▶ _Work order_
From the listing below, return every line with the string "skin" in it.

▶ _Source data_

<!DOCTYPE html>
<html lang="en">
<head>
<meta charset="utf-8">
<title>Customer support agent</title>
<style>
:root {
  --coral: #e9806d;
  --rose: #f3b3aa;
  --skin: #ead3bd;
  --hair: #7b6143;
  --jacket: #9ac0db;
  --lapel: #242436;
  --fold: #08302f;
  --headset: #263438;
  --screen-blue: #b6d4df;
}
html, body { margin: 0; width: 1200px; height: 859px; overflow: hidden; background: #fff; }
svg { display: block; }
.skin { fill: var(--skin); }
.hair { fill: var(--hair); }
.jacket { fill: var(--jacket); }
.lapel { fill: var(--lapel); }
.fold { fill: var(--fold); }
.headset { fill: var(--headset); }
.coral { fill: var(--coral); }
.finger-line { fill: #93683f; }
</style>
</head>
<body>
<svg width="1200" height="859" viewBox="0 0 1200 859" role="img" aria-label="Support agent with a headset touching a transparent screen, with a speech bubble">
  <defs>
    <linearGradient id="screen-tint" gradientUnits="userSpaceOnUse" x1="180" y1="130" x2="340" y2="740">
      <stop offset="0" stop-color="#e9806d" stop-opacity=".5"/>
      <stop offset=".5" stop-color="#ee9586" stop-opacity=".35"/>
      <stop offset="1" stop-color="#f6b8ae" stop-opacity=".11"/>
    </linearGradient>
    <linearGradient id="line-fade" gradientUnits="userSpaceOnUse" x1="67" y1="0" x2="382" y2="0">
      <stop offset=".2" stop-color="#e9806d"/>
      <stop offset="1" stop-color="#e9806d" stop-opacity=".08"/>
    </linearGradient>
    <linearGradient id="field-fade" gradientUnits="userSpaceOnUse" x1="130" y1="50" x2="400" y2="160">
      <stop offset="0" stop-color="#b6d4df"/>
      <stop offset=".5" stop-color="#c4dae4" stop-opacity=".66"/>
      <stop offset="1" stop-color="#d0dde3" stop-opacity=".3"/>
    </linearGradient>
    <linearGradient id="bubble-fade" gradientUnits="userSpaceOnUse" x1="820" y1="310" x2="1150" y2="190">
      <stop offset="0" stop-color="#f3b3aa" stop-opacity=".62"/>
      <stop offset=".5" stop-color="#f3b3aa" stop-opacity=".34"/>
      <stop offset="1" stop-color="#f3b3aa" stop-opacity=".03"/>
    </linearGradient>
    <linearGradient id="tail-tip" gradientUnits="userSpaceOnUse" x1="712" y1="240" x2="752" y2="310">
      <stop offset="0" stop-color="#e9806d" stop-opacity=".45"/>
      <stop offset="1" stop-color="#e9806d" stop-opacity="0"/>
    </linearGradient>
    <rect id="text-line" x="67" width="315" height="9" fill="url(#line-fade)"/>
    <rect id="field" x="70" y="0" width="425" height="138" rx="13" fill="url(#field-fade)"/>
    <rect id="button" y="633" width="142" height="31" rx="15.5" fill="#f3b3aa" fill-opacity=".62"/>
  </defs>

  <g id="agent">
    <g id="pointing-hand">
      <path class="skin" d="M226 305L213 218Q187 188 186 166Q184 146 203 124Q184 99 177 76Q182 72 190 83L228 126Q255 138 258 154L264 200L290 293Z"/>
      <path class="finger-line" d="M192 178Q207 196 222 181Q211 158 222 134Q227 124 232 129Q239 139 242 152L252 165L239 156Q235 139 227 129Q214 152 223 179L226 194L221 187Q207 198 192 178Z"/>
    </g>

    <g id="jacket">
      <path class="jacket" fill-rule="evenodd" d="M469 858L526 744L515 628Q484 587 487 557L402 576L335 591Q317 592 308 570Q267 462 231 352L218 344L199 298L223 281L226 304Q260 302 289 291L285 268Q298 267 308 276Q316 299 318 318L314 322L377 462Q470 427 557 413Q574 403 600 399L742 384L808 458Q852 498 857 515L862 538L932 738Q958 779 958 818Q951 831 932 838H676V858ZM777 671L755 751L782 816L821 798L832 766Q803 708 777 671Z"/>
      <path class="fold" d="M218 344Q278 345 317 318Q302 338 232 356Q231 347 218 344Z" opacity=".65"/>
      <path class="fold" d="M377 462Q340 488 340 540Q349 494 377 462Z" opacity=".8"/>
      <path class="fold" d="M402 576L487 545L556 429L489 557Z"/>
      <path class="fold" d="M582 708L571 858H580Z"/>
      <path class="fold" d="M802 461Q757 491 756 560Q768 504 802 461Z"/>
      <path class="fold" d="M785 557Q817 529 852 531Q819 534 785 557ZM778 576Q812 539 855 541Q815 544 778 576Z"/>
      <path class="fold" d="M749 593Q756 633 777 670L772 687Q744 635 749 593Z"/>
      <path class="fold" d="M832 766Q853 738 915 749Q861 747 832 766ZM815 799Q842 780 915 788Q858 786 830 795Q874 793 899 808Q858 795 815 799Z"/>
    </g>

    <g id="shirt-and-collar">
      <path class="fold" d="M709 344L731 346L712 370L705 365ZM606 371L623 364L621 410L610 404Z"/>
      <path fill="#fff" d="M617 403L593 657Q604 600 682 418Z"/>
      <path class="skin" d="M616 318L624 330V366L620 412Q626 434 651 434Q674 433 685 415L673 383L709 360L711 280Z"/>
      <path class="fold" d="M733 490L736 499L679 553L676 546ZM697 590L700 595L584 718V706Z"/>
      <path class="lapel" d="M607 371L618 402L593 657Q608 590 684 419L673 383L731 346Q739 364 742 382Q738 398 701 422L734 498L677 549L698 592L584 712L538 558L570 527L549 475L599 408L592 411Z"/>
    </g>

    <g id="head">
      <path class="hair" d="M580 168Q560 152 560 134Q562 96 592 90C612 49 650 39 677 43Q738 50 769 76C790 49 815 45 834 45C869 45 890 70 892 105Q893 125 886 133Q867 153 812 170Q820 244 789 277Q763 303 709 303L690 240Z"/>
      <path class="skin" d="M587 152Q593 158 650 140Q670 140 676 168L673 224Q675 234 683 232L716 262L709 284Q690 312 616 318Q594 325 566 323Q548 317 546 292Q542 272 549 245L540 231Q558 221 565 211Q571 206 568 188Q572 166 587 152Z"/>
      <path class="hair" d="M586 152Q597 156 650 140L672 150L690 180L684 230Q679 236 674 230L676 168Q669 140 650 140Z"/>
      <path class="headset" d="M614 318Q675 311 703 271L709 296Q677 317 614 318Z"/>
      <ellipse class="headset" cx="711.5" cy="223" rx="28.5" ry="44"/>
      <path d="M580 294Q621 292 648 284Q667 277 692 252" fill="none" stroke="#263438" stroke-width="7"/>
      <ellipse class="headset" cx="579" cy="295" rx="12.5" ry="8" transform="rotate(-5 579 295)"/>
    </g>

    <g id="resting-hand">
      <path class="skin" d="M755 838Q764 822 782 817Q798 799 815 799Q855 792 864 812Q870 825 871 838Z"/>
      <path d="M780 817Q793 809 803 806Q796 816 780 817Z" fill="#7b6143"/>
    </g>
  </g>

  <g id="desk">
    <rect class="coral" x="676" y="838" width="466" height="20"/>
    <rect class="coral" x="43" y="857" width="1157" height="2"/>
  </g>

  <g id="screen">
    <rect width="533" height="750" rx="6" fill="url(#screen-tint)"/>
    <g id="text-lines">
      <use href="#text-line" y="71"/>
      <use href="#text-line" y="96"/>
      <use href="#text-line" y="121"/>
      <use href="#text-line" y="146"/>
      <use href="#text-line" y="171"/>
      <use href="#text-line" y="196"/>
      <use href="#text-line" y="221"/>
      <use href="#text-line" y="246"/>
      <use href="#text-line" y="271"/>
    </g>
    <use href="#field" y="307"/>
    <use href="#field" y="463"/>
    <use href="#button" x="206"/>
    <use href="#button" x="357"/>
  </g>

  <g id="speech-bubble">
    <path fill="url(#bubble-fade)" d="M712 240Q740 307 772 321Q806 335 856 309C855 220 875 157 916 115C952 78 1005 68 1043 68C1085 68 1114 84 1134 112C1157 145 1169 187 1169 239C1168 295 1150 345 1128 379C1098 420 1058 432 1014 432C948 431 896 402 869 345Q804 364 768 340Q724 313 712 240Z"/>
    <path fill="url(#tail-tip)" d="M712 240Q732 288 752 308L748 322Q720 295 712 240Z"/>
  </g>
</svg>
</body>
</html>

▶ _Output below_
  --skin: #ead3bd;
.skin { fill: var(--skin); }
      <path class="skin" d="M226 305L213 218Q187 188 186 166Q184 146 203 124Q184 99 177 76Q182 72 190 83L228 126Q255 138 258 154L264 200L290 293Z"/>
      <path class="skin" d="M616 318L624 330V366L620 412Q626 434 651 434Q674 433 685 415L673 383L709 360L711 280Z"/>
      <path class="skin" d="M587 152Q593 158 650 140Q670 140 676 168L673 224Q675 234 683 232L716 262L709 284Q690 312 616 318Q594 325 566 323Q548 317 546 292Q542 272 549 245L540 231Q558 221 565 211Q571 206 568 188Q572 166 587 152Z"/>
      <path class="skin" d="M755 838Q764 822 782 817Q798 799 815 799Q855 792 864 812Q870 825 871 838Z"/>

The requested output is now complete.